Why compute with electrons? Why not use something a bit less exotic, like, say, water? Sixty years ago, strangely enough, a New Zealander invented a computer that did exactly that. Next time you are in Wellington, pop into the Reserve Bank Museum at #2 The Terrace and take a look at the MONIAC:
The Monetary National Income Analogue Computer computes using the flow of water through tubes and pipes. It was built in 1949 by Bill Phillips, an economist regarded by many as New Zealand’s greatest for his discovery of the link between inflation and unemployment. The MONIAC was designed to simulate a national economy: interest rates and taxes can be set by adjusting pipes and valves, and the flow of water should stabilise at a level that, with any luck, represents a real economy in equilibrium.
The particular model in the Reserve Bank Museum (above) is set up to simulate New Zealand’s economy.
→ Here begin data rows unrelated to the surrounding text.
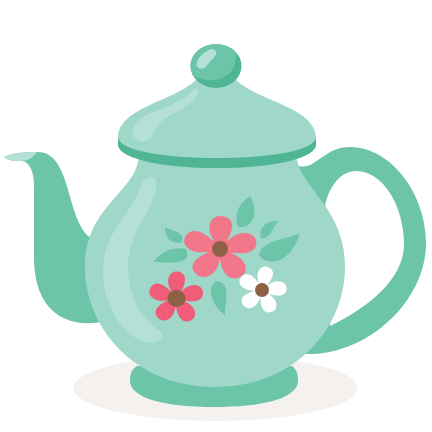
<!DOCTYPE html>
<html lang="en">
<head>
<meta charset="utf-8">
<title>Floral teapot</title>
<style>
:root {
  --paper: #ffffff;
  --shadow: #f5f1ee;
  --mint: #9fd7c9;
  --mint-light: #b5e0d8;
  --green: #6cc4a9;
  --green-deep: #4fb595;
  --pink: #f2778a;
  --rose: #ef5d78;
  --brown: #8d6144;
}
html, body { margin: 0; background: var(--paper); overflow: hidden; }
svg { display: block; width: 432px; height: 432px; }
.shadow { fill: var(--shadow); }
.mint { fill: var(--mint); }
.shine { fill: var(--mint-light); }
.green { fill: var(--green); }
.deep { fill: var(--green-deep); }
.pink { fill: var(--pink); }
.rose { fill: var(--rose); }
.white { fill: var(--paper); }
.centre { fill: var(--brown); }
</style>
</head>
<body>
<svg viewBox="0 0 432 432" role="img" aria-label="Mint green teapot decorated with flowers">
  <defs>
    <path id="petal" d="M0 0C-5 -6 -11 -15 -10 -23C-9 -30 -5 -33 0 -33C6 -33 10 -29 10 -23C10 -15 5 -6 0 0Z"/>
    <g id="blossom">
      <use href="#petal"/>
      <use href="#petal" transform="rotate(72)"/>
      <use href="#petal" transform="rotate(144)"/>
      <use href="#petal" transform="rotate(216)"/>
      <use href="#petal" transform="rotate(288)"/>
      <circle r="11"/>
    </g>
    <clipPath id="knob-shape"><ellipse cx="216" cy="66" rx="25.5" ry="22"/></clipPath>
  </defs>

  <ellipse class="shadow" cx="215.500" cy="388" rx="142" ry="33"/>

  <g id="handle">
    <path class="green" fill-rule="evenodd" d="M296 165C315 173 322 147 350 147C391 147 426 194 426 243C426 303 365 356 306 354L290 330L310 200ZM325 206C329 186 341 171 356 171C383 171 404 206 404 244C404 278 371 306 330 326L336 250Z"/>
  </g>

  <g id="spout">
    <path class="green" d="M4 157C11 153 25 152 38 152C72 152 66 222 91 238L110 280L101 322C60 329 34 305 34 258V187C34 172 30 162 22 161C15 161 8 161 4 157Z"/>
    <path class="shine" d="M4 157C11 153 25 152 37 152C34 157 28 161 22 161C15 161 8 161 4 157Z"/>
  </g>

  <path id="base" class="green" d="M137 366C130 370 130 377 130 382C132 399 167 407 214 407C261 407 296 399 298 382C298 377 298 370 292 366Z"/>

  <g id="body">
    <path class="mint" d="M139 155C137 193 85 205 85 267C85 328 135 387 215 387C295 387 345 328 345 267C345 224 322 203 307 181C301 172 297 164 296 155Z"/>
    <path class="shine" d="M156 181C159 207 128 228 128 268C128 298 144 321 160 331C166 337 158 343 151 343C128 341 103 310 103 273C103 230 131 217 140 187C144 176 155 175 156 181Z"/>
  </g>

  <g id="lid">
    <path class="deep" d="M118 137V146C122 160 165 168 217 168C269 168 312 160 316 146V137Z"/>
    <path class="mint" d="M118 138C118 107 176 101 197 79H235C256 101 316 107 316 138C313 151 269 158 217 158C165 158 121 151 118 138Z"/>
    <path class="shine" d="M198 90C200 96 187 107 175 113C161 119 157 126 154 133C150 142 139 144 134 137C129 128 138 117 154 112C174 106 185 98 192 91C195 89 197 88 198 90Z"/>
  </g>

  <g id="knob" clip-path="url(#knob-shape)">
    <rect class="deep" x="190" y="43" width="53" height="46"/>
    <path class="green" d="M190 43H233C240 58 235 75 219 79C209 82 198 79 190 74Z"/>
    <path class="shine" d="M215 50C219 54 213 58 208 64C204 70 199 70 197 66C195 60 204 51 212 49Z"/>
  </g>

  <g id="leaves" class="green">
    <path d="M250 196C237 205 234 216 238 227C252 229 260 213 250 196Z"/>
    <path d="M278 221C267 221 258 227 261 238C270 240 273 227 278 221Z"/>
    <path d="M300 233C284 241 263 239 259 255C267 267 291 264 300 233Z"/>
    <path d="M165 227C165 238 171 244 181 243C187 232 174 232 165 227Z"/>
    <path d="M153 262C162 251 174 246 186 249C192 264 176 263 153 262Z"/>
    <path d="M225 315C211 304 206 288 216 281C232 282 225 300 225 315Z"/>
  </g>

  <g id="flowers">
    <use class="pink" href="#blossom" transform="translate(220 249) rotate(2) scale(1.130 1)"/>
    <circle class="centre" cx="220" cy="249" r="8"/>
    <use class="rose" href="#blossom" transform="translate(176 298) rotate(2) scale(.84 .8)"/>
    <ellipse class="centre" cx="176.500" cy="298.500" rx="9" ry="8.500"/>
    <use class="white" href="#blossom" transform="translate(262 290) rotate(12) scale(.75 .72)"/>
    <circle class="centre" cx="262" cy="290" r="7"/>
  </g>
</svg>
</body>
</html>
Sure enough, when it was last switched on, it sprung a leak (on Ruth Richardson, I am led to believe), presumably from the bucket that Phillips used to model our multifactor productivity.
In 1949, however, people were also playing with electronic computers (such as ENIAC), and it is descendents of these, rather than those of MONIAC, that dominate our lives today. In fact, the electronic computer won out over the fluidic computer, in part, because of the way power is dissipated as electrons flow.
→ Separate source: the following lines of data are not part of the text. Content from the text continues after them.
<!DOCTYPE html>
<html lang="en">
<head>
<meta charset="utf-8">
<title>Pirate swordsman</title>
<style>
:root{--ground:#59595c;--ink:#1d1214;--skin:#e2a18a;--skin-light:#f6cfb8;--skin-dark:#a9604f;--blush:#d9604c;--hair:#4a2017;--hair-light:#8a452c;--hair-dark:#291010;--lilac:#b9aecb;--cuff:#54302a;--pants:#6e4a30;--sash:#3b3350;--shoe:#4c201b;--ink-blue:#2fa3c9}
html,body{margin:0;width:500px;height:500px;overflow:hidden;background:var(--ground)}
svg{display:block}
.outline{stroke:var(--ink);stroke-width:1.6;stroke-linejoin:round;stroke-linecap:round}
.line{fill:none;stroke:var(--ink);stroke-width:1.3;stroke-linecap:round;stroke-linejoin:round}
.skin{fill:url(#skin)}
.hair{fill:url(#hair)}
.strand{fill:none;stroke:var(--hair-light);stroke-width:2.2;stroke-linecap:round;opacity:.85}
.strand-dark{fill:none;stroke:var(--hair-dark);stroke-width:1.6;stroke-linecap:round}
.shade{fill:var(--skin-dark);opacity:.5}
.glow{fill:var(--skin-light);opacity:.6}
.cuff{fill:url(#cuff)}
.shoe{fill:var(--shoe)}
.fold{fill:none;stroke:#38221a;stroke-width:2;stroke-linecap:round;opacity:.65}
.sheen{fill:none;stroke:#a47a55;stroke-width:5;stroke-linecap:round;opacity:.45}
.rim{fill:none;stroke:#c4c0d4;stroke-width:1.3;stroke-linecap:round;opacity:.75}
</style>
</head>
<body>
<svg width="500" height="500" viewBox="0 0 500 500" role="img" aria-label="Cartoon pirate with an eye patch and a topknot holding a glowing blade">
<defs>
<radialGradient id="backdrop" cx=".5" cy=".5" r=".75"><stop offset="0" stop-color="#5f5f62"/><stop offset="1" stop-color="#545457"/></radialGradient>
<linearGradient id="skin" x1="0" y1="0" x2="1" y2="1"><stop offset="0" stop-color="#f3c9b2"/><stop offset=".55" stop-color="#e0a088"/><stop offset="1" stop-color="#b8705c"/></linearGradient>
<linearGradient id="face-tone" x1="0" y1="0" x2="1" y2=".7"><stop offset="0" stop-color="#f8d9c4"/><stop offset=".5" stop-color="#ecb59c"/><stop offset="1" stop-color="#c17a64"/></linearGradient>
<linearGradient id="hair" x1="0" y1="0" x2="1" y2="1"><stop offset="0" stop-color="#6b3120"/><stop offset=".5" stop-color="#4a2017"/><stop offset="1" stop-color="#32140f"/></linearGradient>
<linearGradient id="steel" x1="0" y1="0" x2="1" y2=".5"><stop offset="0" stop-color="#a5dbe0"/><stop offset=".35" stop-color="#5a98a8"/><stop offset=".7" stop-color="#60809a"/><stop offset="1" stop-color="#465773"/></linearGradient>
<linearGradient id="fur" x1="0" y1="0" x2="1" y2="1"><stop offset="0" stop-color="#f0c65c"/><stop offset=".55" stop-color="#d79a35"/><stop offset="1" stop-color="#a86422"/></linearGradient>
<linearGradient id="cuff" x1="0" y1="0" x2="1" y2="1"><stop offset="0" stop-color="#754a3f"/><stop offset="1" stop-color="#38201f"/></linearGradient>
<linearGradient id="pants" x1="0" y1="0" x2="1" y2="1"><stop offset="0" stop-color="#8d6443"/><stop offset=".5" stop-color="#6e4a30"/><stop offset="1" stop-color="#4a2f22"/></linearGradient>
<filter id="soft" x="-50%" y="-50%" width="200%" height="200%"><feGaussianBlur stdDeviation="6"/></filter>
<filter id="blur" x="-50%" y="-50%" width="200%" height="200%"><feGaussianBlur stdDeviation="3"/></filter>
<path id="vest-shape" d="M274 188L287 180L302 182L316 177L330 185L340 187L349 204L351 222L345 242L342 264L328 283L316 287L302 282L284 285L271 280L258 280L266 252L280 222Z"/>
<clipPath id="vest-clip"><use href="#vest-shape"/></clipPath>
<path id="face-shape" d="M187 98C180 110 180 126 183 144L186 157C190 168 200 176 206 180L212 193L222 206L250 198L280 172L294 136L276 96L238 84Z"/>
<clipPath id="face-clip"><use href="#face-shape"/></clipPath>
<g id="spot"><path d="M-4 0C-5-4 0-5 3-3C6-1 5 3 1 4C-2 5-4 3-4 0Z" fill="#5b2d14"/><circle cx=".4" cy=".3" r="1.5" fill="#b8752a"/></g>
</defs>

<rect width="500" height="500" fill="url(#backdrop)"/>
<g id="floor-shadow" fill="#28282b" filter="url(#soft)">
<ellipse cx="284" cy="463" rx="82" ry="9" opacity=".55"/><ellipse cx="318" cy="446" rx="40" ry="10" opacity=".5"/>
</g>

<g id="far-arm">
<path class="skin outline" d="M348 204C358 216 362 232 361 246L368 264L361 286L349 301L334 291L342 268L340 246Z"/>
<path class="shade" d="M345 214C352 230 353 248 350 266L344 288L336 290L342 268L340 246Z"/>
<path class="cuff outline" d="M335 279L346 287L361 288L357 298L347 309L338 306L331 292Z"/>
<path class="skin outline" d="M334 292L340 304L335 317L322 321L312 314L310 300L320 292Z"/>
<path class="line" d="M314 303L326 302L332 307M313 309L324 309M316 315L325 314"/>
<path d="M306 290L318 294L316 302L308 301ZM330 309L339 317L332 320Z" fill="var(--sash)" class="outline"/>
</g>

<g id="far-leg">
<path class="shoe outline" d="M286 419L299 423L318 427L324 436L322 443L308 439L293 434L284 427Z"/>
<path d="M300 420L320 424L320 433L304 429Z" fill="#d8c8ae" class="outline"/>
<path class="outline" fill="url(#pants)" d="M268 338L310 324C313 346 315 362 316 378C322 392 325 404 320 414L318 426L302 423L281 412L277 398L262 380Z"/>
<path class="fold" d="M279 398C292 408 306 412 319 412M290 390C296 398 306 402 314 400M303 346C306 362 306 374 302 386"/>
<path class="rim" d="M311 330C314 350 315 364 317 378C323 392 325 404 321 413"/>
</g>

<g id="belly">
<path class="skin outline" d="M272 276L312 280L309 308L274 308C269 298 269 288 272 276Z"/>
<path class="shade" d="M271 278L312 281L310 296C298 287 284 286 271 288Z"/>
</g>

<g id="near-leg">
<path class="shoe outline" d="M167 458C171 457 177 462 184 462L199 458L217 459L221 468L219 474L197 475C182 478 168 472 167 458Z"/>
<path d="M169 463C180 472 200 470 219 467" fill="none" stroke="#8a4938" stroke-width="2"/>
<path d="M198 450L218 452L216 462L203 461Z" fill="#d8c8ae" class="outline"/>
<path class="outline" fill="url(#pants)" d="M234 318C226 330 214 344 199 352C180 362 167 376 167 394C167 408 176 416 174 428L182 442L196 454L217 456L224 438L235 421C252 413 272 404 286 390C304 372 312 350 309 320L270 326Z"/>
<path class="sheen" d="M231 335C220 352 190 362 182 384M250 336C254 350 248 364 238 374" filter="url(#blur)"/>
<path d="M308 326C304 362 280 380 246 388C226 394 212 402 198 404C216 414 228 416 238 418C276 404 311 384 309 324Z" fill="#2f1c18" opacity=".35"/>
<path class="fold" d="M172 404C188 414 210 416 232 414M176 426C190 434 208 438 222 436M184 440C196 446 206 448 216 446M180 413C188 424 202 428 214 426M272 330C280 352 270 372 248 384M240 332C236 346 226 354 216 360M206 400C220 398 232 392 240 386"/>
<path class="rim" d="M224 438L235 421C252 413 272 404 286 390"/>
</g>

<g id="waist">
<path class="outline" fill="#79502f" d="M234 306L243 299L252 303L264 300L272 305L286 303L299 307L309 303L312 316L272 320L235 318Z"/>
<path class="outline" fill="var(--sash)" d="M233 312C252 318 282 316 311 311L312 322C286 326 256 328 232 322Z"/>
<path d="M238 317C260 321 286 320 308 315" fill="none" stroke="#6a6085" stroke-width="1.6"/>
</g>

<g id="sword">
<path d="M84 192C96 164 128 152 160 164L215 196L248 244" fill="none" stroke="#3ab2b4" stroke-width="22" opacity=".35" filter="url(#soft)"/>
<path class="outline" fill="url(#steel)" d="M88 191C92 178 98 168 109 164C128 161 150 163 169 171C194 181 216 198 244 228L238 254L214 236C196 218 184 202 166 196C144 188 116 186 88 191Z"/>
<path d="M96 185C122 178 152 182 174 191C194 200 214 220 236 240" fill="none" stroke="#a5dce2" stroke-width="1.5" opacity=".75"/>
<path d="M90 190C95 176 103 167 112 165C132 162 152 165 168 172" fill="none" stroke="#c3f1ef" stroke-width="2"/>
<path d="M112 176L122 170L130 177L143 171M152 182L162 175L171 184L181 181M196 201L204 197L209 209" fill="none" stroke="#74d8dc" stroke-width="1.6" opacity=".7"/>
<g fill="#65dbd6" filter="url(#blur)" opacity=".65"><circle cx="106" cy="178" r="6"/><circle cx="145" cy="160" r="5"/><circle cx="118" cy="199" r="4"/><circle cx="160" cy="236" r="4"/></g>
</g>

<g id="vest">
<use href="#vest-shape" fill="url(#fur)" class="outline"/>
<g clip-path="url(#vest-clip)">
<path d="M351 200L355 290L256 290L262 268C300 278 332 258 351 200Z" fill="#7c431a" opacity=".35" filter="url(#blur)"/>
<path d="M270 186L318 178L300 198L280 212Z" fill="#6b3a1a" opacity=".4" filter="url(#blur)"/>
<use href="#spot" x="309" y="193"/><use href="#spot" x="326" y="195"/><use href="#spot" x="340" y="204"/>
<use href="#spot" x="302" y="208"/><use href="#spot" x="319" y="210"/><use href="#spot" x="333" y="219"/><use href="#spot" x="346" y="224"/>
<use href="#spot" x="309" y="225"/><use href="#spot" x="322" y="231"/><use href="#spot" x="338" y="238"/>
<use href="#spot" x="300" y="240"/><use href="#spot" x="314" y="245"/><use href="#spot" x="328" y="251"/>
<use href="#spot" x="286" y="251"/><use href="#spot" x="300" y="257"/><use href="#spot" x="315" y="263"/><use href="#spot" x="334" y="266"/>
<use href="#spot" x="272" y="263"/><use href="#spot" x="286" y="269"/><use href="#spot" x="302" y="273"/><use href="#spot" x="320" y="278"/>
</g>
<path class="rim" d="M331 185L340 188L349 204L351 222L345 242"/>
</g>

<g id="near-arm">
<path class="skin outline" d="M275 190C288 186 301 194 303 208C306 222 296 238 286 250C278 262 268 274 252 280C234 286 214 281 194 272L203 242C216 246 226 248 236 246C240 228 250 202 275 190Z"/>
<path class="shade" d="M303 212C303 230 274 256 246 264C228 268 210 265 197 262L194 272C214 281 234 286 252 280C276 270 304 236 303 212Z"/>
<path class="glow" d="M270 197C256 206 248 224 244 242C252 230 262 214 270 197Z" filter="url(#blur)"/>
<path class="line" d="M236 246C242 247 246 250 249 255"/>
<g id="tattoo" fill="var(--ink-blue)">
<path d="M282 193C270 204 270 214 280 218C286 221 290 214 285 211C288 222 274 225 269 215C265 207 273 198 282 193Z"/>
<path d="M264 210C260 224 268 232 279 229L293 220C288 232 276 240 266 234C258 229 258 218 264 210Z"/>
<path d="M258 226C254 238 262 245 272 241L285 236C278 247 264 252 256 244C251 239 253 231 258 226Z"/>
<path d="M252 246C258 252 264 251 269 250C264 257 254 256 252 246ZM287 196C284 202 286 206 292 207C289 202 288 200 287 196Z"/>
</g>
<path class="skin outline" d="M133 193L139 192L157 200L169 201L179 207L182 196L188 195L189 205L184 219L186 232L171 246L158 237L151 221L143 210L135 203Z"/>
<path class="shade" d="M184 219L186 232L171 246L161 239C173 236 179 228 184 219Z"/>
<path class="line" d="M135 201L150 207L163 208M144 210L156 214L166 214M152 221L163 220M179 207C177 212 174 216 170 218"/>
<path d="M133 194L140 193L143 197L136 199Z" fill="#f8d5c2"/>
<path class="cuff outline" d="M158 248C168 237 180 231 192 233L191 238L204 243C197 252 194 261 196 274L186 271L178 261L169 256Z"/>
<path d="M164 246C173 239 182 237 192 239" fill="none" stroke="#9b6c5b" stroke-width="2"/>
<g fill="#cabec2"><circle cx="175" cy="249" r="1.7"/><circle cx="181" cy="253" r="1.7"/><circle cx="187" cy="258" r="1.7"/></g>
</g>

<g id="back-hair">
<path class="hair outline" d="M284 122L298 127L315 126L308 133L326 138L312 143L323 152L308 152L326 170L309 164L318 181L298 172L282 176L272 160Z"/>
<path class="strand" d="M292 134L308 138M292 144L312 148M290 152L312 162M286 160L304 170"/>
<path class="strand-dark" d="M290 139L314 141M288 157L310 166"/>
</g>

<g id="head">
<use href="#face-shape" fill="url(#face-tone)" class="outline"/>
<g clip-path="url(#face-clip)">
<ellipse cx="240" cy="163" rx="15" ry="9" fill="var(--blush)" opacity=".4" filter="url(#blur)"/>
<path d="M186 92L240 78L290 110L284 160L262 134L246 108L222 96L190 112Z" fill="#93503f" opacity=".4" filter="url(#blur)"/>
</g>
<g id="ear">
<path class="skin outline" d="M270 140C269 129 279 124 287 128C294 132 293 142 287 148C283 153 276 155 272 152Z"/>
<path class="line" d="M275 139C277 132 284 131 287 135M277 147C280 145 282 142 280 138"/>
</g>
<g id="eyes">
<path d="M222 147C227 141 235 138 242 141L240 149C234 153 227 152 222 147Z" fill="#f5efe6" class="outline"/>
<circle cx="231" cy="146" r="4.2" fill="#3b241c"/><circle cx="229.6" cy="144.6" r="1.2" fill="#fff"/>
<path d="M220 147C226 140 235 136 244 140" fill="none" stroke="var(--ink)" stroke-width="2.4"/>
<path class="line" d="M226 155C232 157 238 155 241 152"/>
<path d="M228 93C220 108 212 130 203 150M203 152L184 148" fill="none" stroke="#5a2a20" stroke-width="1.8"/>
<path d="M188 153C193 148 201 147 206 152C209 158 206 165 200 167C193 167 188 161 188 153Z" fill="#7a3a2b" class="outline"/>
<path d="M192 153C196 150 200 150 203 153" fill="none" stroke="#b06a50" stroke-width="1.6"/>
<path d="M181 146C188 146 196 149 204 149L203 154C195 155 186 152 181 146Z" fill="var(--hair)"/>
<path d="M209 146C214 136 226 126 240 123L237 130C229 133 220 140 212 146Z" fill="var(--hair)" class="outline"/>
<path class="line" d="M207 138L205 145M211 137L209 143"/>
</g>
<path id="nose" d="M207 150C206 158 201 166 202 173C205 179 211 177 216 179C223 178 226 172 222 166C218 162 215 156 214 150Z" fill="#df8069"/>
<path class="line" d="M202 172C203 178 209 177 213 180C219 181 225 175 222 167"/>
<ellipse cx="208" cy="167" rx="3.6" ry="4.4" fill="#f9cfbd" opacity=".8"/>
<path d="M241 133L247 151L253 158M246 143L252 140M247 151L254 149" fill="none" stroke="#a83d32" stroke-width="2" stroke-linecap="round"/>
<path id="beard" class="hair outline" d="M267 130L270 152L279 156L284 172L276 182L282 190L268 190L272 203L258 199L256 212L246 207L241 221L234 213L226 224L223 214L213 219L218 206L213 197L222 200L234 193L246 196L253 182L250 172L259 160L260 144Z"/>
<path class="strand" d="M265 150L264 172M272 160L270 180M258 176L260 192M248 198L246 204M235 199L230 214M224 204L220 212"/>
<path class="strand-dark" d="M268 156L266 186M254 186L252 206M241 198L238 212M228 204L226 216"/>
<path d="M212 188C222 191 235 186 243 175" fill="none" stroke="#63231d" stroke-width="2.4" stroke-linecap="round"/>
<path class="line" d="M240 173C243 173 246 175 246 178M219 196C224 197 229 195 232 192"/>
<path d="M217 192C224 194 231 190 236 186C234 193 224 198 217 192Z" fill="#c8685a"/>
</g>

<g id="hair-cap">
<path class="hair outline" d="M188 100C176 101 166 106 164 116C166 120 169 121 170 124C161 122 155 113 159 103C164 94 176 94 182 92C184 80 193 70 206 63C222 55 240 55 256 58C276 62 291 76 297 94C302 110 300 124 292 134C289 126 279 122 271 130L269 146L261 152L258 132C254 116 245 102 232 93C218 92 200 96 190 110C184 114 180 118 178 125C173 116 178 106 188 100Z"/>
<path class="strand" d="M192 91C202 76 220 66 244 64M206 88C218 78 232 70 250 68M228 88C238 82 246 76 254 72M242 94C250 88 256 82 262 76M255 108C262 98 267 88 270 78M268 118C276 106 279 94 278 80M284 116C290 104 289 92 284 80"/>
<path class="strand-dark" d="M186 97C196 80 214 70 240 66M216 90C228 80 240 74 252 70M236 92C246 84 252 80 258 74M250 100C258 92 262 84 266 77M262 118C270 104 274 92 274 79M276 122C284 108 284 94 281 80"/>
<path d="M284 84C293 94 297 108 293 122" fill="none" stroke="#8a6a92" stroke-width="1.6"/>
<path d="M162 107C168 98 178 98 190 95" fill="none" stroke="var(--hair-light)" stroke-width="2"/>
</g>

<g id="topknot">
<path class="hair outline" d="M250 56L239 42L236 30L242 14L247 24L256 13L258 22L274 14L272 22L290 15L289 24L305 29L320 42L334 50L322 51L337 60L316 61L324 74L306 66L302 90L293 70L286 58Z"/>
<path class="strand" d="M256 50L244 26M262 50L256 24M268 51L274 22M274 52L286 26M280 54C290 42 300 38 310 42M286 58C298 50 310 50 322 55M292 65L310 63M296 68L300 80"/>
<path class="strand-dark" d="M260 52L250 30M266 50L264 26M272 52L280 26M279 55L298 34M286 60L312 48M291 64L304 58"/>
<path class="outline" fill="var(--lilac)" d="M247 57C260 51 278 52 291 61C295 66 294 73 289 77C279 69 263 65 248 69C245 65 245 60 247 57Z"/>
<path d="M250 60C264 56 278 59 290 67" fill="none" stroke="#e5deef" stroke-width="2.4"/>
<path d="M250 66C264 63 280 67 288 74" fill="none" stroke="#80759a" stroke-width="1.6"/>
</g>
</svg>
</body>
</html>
Electrons in a metal wire behave more like a gas than a liquid. This means that if you shrink the diameter of a wire by a factor of 10, the power required to drive the same amount of current goes up by 100. If you shrink the diameter of a pipe by 10, the power needed to drive the same flow of water goes up by a factor of 10,000. This makes it much more difficult to miniaturise flows of water than flows of electrons.
So while electronics has reached the nanometre scale, mechanical fluidics has been stuck at the millimetre scale for some time. Not a problem if you just want to read a newspaper on your iPad, but not such a good thing if you are interested in manipulating individual molecules dissolved in water, such as DNA.
Nature, naturally, has solved these problems. To regulate the flow of water across cell membranes, many of our cells have proteins called aquaporins, which contain pores so small that water molecules flow through in single file. Despite their size, these pores allow water to through with ease, but block the passage of dissolved ions like sodium or chloride. If you live in a major Australian city, chances are that you’ll be drinking water that has been desalinated by nanopores like these in the near future.
It’s also not out of the question that devices could be built to do computations with pores like these. In particular, our cells can switch aquaporins on and off, depending on whether they have an over or under supply of water. While it’s unlikely we would want to build a nano-MONIAC to simulate the economy, a simple nanopore-based logic could be very useful in small devices that manipulated individual molecules.
I will be talking about this next week with Bryan Crump on Radio New Zealand Nights (Thursday, 22nd April, 8.40pm).